The strength of a building or a structure is directly dependent on the strength of its subunits. Similarly, nanomaterials dictate the overall characteristics of nanotechnology products. Therefore, a number of research strives to answer which nanomaterial is better suited for any given product.
A quick review of the StatNano’s nanomaterial database from 2016 shows that “Nanoparticles” with 62,208 followed by “Graphene” with 23,333 articles are the first and second most published subjects in nanotechnology. The third and the fourth places belong to “nanotubes” and “nanocomposites” with 19337 and 18631 papers, respectively.
Interestingly, from the number of publications’ standpoint, “nanoparticles” has higher rank than all other subjects combined. Nevertheless, attention to graphene by the scientific community has been rising in the recent years. A review on the cited scientific publications from StatNano database shows that while the number of publications on “nanoparticles” is exceedingly higher than that on “graphene”, their citations per article (or h-index) are low. In fact, the publications associated with “graphene” have the largest share in citation which has driven many researchers to invest on this material.

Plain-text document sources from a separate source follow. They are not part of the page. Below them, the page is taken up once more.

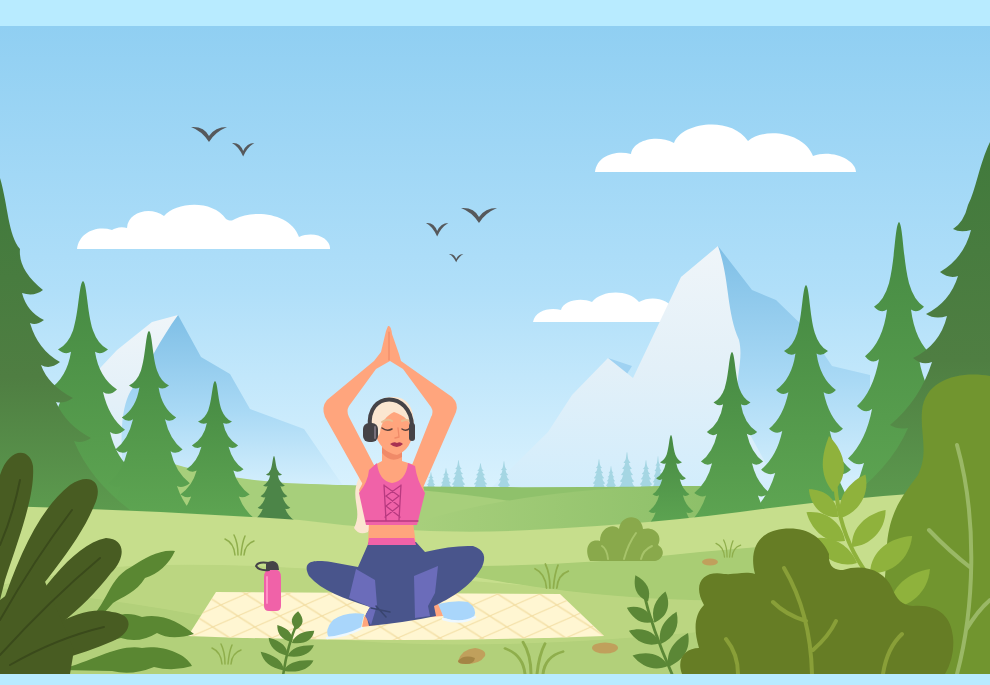
<!DOCTYPE html>
<html lang="en">
<head>
<meta charset="utf-8">
<title>Outdoor meditation</title>
<style>
:root{--frame:#b8ebff;--skin:#ffa57d;--skin-dark:#f08a68;--hair:#fbe6d0;--pink:#f062a8;--pink-dark:#b83a80;--navy:#49558c;--violet:#6b6cba;--shoe:#a9d6fb;--ink:#454347;--meadow:#c6de8c;--band:#b2d07a;--olive:#667d25;--leaf:#8fb23c;--lime:#71952f;--dark-leaf:#485c22;--grass:#8fae4c;--fern:#5b8736;--stone:#c0a05c}
html,body{margin:0;width:990px;height:685px;overflow:hidden;background:var(--frame)}
svg{display:block}
.line{fill:none;stroke-linecap:round;stroke-linejoin:round}
.bird{fill:#56595c}
.cloud{fill:#fff}
</style>
</head>
<body>
<svg width="990" height="685" viewBox="0 0 990 685" role="img" aria-label="Woman with headphones meditating on a blanket in a mountain meadow">
<defs>
<linearGradient id="sky" x1="0" y1="0" x2="0" y2="1"><stop offset="0" stop-color="#90cff2"/><stop offset=".55" stop-color="#b0dff9"/><stop offset="1" stop-color="#dcf3fe"/></linearGradient>
<linearGradient id="slope" x1="0" y1="0" x2="0" y2="1"><stop offset="0" stop-color="#7fbfe6"/><stop offset=".55" stop-color="#a9d9f5"/><stop offset="1" stop-color="#d6f0fd"/></linearGradient>
<linearGradient id="snow" x1="0" y1="0" x2="0" y2="1"><stop offset="0" stop-color="#eff5f9"/><stop offset=".5" stop-color="#e3f0f8"/><stop offset="1" stop-color="#d2edfc"/></linearGradient>
<linearGradient id="pine" x1="0" y1="0" x2="0" y2="1"><stop offset="0" stop-color="#468a43"/><stop offset="1" stop-color="#5ea552"/></linearGradient>
<linearGradient id="pine-near" x1="0" y1="0" x2="0" y2="1"><stop offset="0" stop-color="#417a3c"/><stop offset=".6" stop-color="#4f7e42"/><stop offset="1" stop-color="#5c9a4e"/></linearGradient>
<linearGradient id="hill" x1="0" y1="0" x2="1" y2="0"><stop offset="0" stop-color="#a9d07d"/><stop offset="1" stop-color="#8cbf68"/></linearGradient>
<path id="tree" d="M50 0C54 2 54 26 60 42Q65 54 75 58Q68 63 62 60Q66 82 84 92Q77 98 70 94Q76 116 92 126Q84 132 77 128Q83 150 101 162Q92 168 85 165Q93 186 112 200H-12Q7 186 15 165Q8 168-1 162Q17 150 23 128Q16 132 8 126Q24 116 30 94Q23 98 16 92Q34 82 38 60Q32 63 25 58Q35 54 40 42C46 26 46 2 50 0Z"/>
<path id="bird" class="bird" d="M0 0Q13-1 18 9Q24 0 36 0Q24 5 18 15Q11 4 0 0Z"/>
<path id="tuft" class="line" d="M10 20Q9 8 0 4M13 20Q13 8 9 0M16 20Q17 8 20 1M19 20Q20 9 29 6" stroke="var(--grass)" stroke-width="1.5"/>
<path id="leaflet" d="M0 0C-15-8-17-25-10-39C6-29 8-12 0 0Z"/>
<g id="sprig">
<path class="line" d="M0 100Q0 50 8 12" stroke="currentColor" stroke-width="3"/>
<g fill="currentColor">
<path d="M8 24C-2 14 0 5 7-5C16 6 16 15 8 24Z"/>
<path d="M5 45C-9 43-14 33-15 21C0 24 5 33 5 45ZM5 46C7 32 16 25 29 22C29 37 20 46 5 46Z"/>
<path d="M2 67C-13 66-21 55-23 43C-7 45 1 54 2 67ZM2 68C5 53 17 47 31 45C28 60 18 68 2 68Z"/>
<path d="M0 91C-16 91-26 81-30 67C-13 69-2 77 0 91ZM0 92C3 77 17 70 33 69C29 85 17 92 0 92Z"/>
</g>
</g>
<pattern id="quilt" width="42" height="22" patternUnits="userSpaceOnUse" patternTransform="skewX(-20)"><path class="line" d="M0 0L42 22M42 0L0 22" stroke="#f3dfa6" stroke-width="1.3"/></pattern>
<clipPath id="scene-area"><rect y="26" width="990" height="648"/></clipPath>
</defs>

<rect width="990" height="685" fill="var(--frame)"/>
<g clip-path="url(#scene-area)">
<rect id="sky-area" y="26" width="990" height="480" fill="url(#sky)"/>

<g id="clouds">
<path class="cloud" d="M77 249C79 233 96 225 112 230C115 228 121 226 127 228C128 212 150 206 164 216C176 202 212 199 226 219C231 222 233 220 235 219C254 209 291 213 299 237C315 230 331 239 330 249Z"/>
<path class="cloud" d="M595 172C597 156 615 150 631 154C633 140 657 134 674 143C681 123 730 115 748 141C764 127 804 132 813 156C832 149 856 160 856 172Z"/>
<path class="cloud" d="M533 322C535 311 549 307 561 310C563 301 580 297 592 302C602 290 628 289 639 302C652 295 668 299 675 310Q690 312 690 322Z"/>
</g>
<g id="birds">
<use href="#bird" x="191" y="127"/>
<use href="#bird" transform="translate(232 143) scale(.62 .9)"/>
<use href="#bird" x="461" y="208"/>
<use href="#bird" transform="translate(426 223) scale(.62 .9)"/>
<use href="#bird" transform="translate(449 254) scale(.4 .55)"/>
</g>

<g id="mountains">
<path d="M178 315L201 357L230 374L250 409L304 429L346 490H90L110 380Z" fill="url(#slope)"/>
<path d="M178 315L152 322L117 350L70 400V490H125C118 430 122 400 135 385C148 365 160 340 178 315Z" fill="url(#snow)"/>
<path d="M718 246L752 290L776 300L809 332L832 366L870 375V490H690Z" fill="url(#slope)"/>
<path d="M608 358L632 366L620 385Z" fill="#9fd2f2"/>
<path d="M718 246L681 277L633 378L608 358L572 395L548 432L490 489H780L742 420C730 385 745 365 739 340C726 310 730 280 718 246Z" fill="url(#snow)"/>
</g>
<g id="distant-trees" fill="#a5d6e3">
<use href="#tree" transform="translate(426 472) scale(.1)"/>
<use href="#tree" transform="translate(440 468) scale(.12)"/>
<use href="#tree" transform="translate(452 460) scale(.13 .15)"/>
<use href="#tree" transform="translate(474 463) scale(.13)"/>
<use href="#tree" transform="translate(498 461) scale(.12 .15)"/>
<use href="#tree" transform="translate(593 459) scale(.12 .15)"/>
<use href="#tree" transform="translate(606 466) scale(.1 .12)"/>
<use href="#tree" transform="translate(620 452) scale(.14 .18)"/>
<use href="#tree" transform="translate(640 460) scale(.12 .15)"/>
<use href="#tree" transform="translate(653 456) scale(.1 .16)"/>
</g>

<g id="hills">
<path d="M300 484Q440 489 700 486V560H300Z" fill="#8fc16b"/>
<path d="M160 460Q230 482 310 484Q420 487 510 501L700 530V570H160Z" fill="#a7cf7b"/>
<path d="M400 528Q500 492 660 486H720V560H400Z" fill="url(#hill)"/>
</g>

<g id="pines" fill="url(#pine)">
<use href="#tree" transform="translate(849 222) scale(1 1.46)"/>
<use href="#tree" transform="translate(762 285) scale(.88 1.14)"/>
<use href="#tree" transform="translate(695 352) scale(.74 .87)"/>
<use href="#tree" transform="translate(649 435) scale(.44 .47)"/>
<use href="#tree" transform="translate(33 281) scale(1 1.18)"/>
<use href="#tree" transform="translate(109 331) scale(.8 .94)"/>
<use href="#tree" transform="translate(181 381) scale(.68 .7)"/>
<use href="#tree" transform="translate(258 456) scale(.32)" fill="#4c8548"/>
<path d="M0 178C8 205 8 235 20 249Q18 270 43 290Q34 297 22 293Q27 312 44 320Q36 326 30 323Q38 350 60 362Q50 370 41 365Q48 385 73 398Q64 404 56 402Q66 425 91 438Q82 444 74 441Q90 480 130 510H0Z" fill="url(#pine-near)"/>
<path d="M990 142C979 165 976 190 968 205Q964 222 953 229Q960 233 971 230Q964 258 940 272Q949 279 958 276Q950 302 926 314Q935 320 947 316Q940 345 913 358Q922 366 932 362Q920 400 890 425Q898 430 908 428Q890 470 840 505H990Z" fill="url(#pine-near)"/>
</g>

<g id="meadow">
<path d="M0 506Q150 510 300 520Q420 536 530 530Q660 524 770 508Q880 494 990 489V685H0Z" fill="var(--meadow)"/>
<path d="M90 569Q180 560 330 570L560 588Q640 600 760 602V685H0V585Z" fill="#bbd681"/>
<path d="M0 588Q150 602 270 630Q430 660 740 628V685H0Z" fill="var(--band)"/>
<path d="M420 566Q560 568 700 552L780 545V600Q600 606 420 566Z" fill="#a9cd74"/>
</g>
<g id="meadow-bush">
<path d="M590 561C584 550 588 538 600 541C600 527 614 523 619 529C621 514 641 513 643 529C655 526 663 536 658 545C667 551 662 560 655 561Z" fill="#89a94b"/>
<path class="line" d="M624 559Q628 544 636 533M608 559Q607 549 602 546M641 559Q643 550 652 546" stroke="#a7c46a" stroke-width="2"/>
</g>
<g id="grass-tufts">
<use href="#tuft" x="225" y="535"/><use href="#tuft" x="212" y="644"/>
<use href="#tuft" transform="translate(535 564) scale(1.15 1.2)"/>
<use href="#tuft" transform="translate(505 642) scale(2 1.6)"/>
<use href="#tuft" transform="translate(716 540) scale(.85)"/>
</g>
<g id="stones" fill="var(--stone)">
<ellipse cx="710" cy="562" rx="8" ry="3.5"/><ellipse cx="605" cy="648" rx="13" ry="5.5"/>
<path d="M458 661Q462 649 475 648Q487 650 485 656Q480 664 466 664Q458 664 458 661Z"/><path d="M458 661Q464 654 475 658Q474 664 466 664Q458 664 458 661Z" fill="#a48545"/>
</g>

<g id="blanket">
<path d="M216 592L560 594L604 636Q400 644 188 636Z" fill="#fff6d2"/>
<path d="M216 592L560 594L604 636Q400 644 188 636Z" fill="url(#quilt)"/>
</g>
<g id="bottle">
<path d="M264 577Q264 570 270 569H275Q281 570 281 577V606Q281 611 276 611H269Q264 611 264 606Z" fill="var(--pink)"/>
<path d="M267 577V603" class="line" stroke="#ff91c5" stroke-width="2"/>
<path d="M266 570V564Q268 561 273 561Q279 562 279 570Z" fill="var(--ink)"/>
<path class="line" d="M269 570Q259 571 256 566Q258 561 269 563" stroke="var(--ink)" stroke-width="2"/>
</g>

<g id="woman">
<path id="ponytail" d="M376 430C367 455 366 463 358 480C350 500 363 510 354 528Q359 536 368 532C376 520 370 490 379 469L390 437Z" fill="var(--hair)"/>
<path id="arms" d="M388 326Q391 325 392 334L399 354L401 361L452 397Q459 404 456 412L422 490L412 465L403 463H382L372 468L366 490L325 417Q321 407 327 400L374 361L381 352L386 331Z" fill="var(--skin)"/>
<path d="M376 369L390 361L403 369L431 407Q434 412 431 417L412 465H374L349 417Q346 411 349 406Z" fill="url(#gap-sky)"/>
<path id="torso" d="M382 445H402V461L418 466L424 490L413 522L416 545H368L369 522L359 490L371 467L382 461Z" fill="var(--skin)"/>
<path d="M382 447Q391 457 402 448V457Q391 464 382 453Z" fill="var(--skin-dark)"/>
<path class="line" d="M389 332V360" stroke="var(--skin-dark)" stroke-width="1.2"/>
<path id="top" d="M369 470L377 463Q379 481 392 483Q406 481 408 463L415 466Q417 481 425 493L417 525H366L359 493Q368 482 369 470Z" fill="var(--pink)"/>
<path class="line" d="M385 486L399 496L386 506L400 517M400 486L386 496L399 506L385 517M384 485L386 520M401 485L399 520M366 521H418" stroke="var(--pink-dark)" stroke-width="1.3"/>
<g id="face">
<path d="M374 431C371 406 381 397 394 398C409 399 415 410 413 430Q412 449 397 455Q380 452 374 431Z" fill="var(--skin)"/>
<path d="M371 436C365 408 378 396 394 397C409 397 416 412 413 430C410 421 405 416 394 412C386 416 381 422 380 433Q377 440 371 436Z" fill="var(--hair)"/>
<path class="line" d="M382 428Q387 432 392 429M402 429Q406 432 410 428" stroke="#59403b" stroke-width="1.5"/>
<path class="line" d="M382 422Q387 418 392 421M402 421Q406 419 410 421" stroke="#e9bd91" stroke-width="2"/>
<path class="line" d="M398 428L399 437L395 438" stroke="var(--skin-dark)" stroke-width="1.3"/>
<path d="M390 444Q394 441 397 443Q400 441 403 444Q397 450 390 444Z" fill="#a83252"/>
</g>
<g id="headphones">
<path class="line" d="M370 427C366 390 411 391 412 426" stroke="var(--ink)" stroke-width="4"/>
<rect x="363" y="423" width="15" height="19" rx="6" fill="var(--ink)"/><path class="line" d="M375 427V438" stroke="#77707a" stroke-width="2"/>
<rect x="409" y="423" width="6" height="18" rx="3" fill="var(--ink)"/>
</g>
<g id="legs">
<path d="M364 617L376 613L378 625L362 627ZM429 605L440 603L443 616L430 617Z" fill="var(--skin)"/>
<path d="M369 542H416L425 552Q453 545 473 546Q489 551 482 567C470 588 449 599 434 606L436 616Q408 622 369 626L366 614L370 607C343 598 322 591 309 576C301 560 315 560 331 562L358 567Z" fill="var(--navy)"/>
<path d="M356 569L375 580L377 605L371 625L365 616L370 607L349 598ZM414 576L438 566L435 593L428 606L430 616L415 618Z" fill="var(--violet)"/>
<path class="line" d="M376 606L386 617M371 608L390 612" stroke="#39456f" stroke-width="1.5"/>
<path d="M369 538H414L416 545H368Z" fill="var(--pink)"/>
</g>
<g id="shoes">
<path d="M364 614L361 628Q347 635 329 638Q324 630 333 620Q346 611 364 614Z" fill="var(--shoe)"/>
<path d="M438 604L444 618Q461 624 474 617Q478 609 468 602Q455 600 438 604Z" fill="var(--shoe)"/>
<path class="line" d="M327 638Q347 636 362 628M443 619Q462 625 475 617" stroke="#edf8ff" stroke-width="2.5"/>
</g>
</g>

<g id="left-foliage">
<g fill="#5a8732">
<path d="M75 630C110 610 104 581 131 567C145 558 160 549 175 551C169 564 158 574 145 578C137 592 122 597 113 603Q100 620 75 630Z"/>
<path d="M70 640C107 620 120 608 142 617C164 613 180 623 194 634Q171 641 157 633Q139 644 121 638L72 650Z"/>
<path d="M60 670C95 660 119 644 142 648C162 645 185 653 192 666Q173 672 154 667Q132 676 112 671Z"/>
</g>
<g fill="var(--dark-leaf)">
<path d="M0 475C9 447 30 447 33 466C35 495 20 535 5 580L0 600Z"/>
<path d="M-10 640C14 570 32 516 70 485C91 471 105 483 94 506C76 550 29 600-10 650Z"/>
<path d="M-10 665C34 602 68 546 106 538C126 539 126 558 111 573C80 614 35 645-10 670Z"/>
<path d="M0 665C42 628 82 604 112 612C134 614 134 632 113 641C80 656 38 665 0 674Z"/>
<path d="M0 600L40 570L74 650L70 674H0Z"/>
</g>
<path class="line" d="M0 545Q13 515 20 480M0 620Q34 560 72 510M0 655Q50 600 100 558M10 665Q57 638 104 627" stroke="#3a4a1b" stroke-width="2"/>
</g>
<use href="#sprig" transform="translate(283 676) rotate(8) scale(.85 .63) translate(0 -100)" color="var(--fern)"/>

<g id="right-foliage">
<path d="M990 376C962 371 925 378 922 411C920 434 929 452 918 475C904 494 890 510 887 544C888 574 874 610 900 674H990Z" fill="var(--lime)"/>
<path class="line" d="M957 674C974 610 978 520 957 445M971 568Q949 551 929 530M966 630Q978 610 990 600" stroke="#9ab866" stroke-width="4"/>
<g fill="var(--leaf)">
<path class="line" d="M835 480Q838 535 868 575L912 640" stroke="var(--leaf)" stroke-width="4"/>
<path d="M833 492C818 474 822 454 829 436C846 453 850 476 833 492Z"/>
<use href="#leaflet" transform="translate(838 517) rotate(-32)"/>
<use href="#leaflet" transform="translate(841 518) rotate(42) scale(1.1 1.25)"/>
<use href="#leaflet" transform="translate(845 541) rotate(-40) scale(1.1 1.2)"/>
<use href="#leaflet" transform="translate(852 547) rotate(55) scale(1.1 1.25)"/>
<use href="#leaflet" transform="translate(857 563) rotate(-50) scale(1.1 1.3)"/>
<use href="#leaflet" transform="translate(870 573) rotate(62) scale(1.3 1.4)"/>
<use href="#leaflet" transform="translate(890 608) rotate(58) scale(1.2 1.4)"/>
</g>
<use href="#sprig" transform="translate(672 674) rotate(-24) scale(.95 1) translate(0 -100)" color="var(--fern)"/>
<path d="M682 674C676 658 686 648 699 648C693 628 695 614 704 605C692 584 703 570 724 574C736 575 744 571 755 574C749 551 757 532 782 529C806 526 822 537 829 554C828 567 835 570 843 570C864 563 885 571 892 588C897 600 902 605 913 606C938 604 951 616 953 637Q955 657 945 674Z" fill="var(--olive)"/>
<path class="line" d="M812 674C811 632 800 595 784 568M813 650Q829 636 836 621M806 621Q786 615 773 602M738 674Q738 654 726 639M883 674Q887 648 902 634" stroke="#899f38" stroke-width="4"/>
</g>
</g>
<defs><linearGradient id="gap-sky" gradientUnits="userSpaceOnUse" x1="0" y1="365" x2="0" y2="465"><stop offset="0" stop-color="#c2e7fb"/><stop offset="1" stop-color="#d6f0fd"/></linearGradient></defs>
</svg>
</body>
</html>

Research on quantum dots have been growing over the last few years, through which the position of this nanostructure from the citation and h-index standpoint has greatly improved. The potential capabilities of these nanomaterials in the development of displays and their importance in improving image quality have attracted the attention of many companies. In the forthcoming years, the share of non-metallic quantum dots will expectedly surpass their metallic counterparts.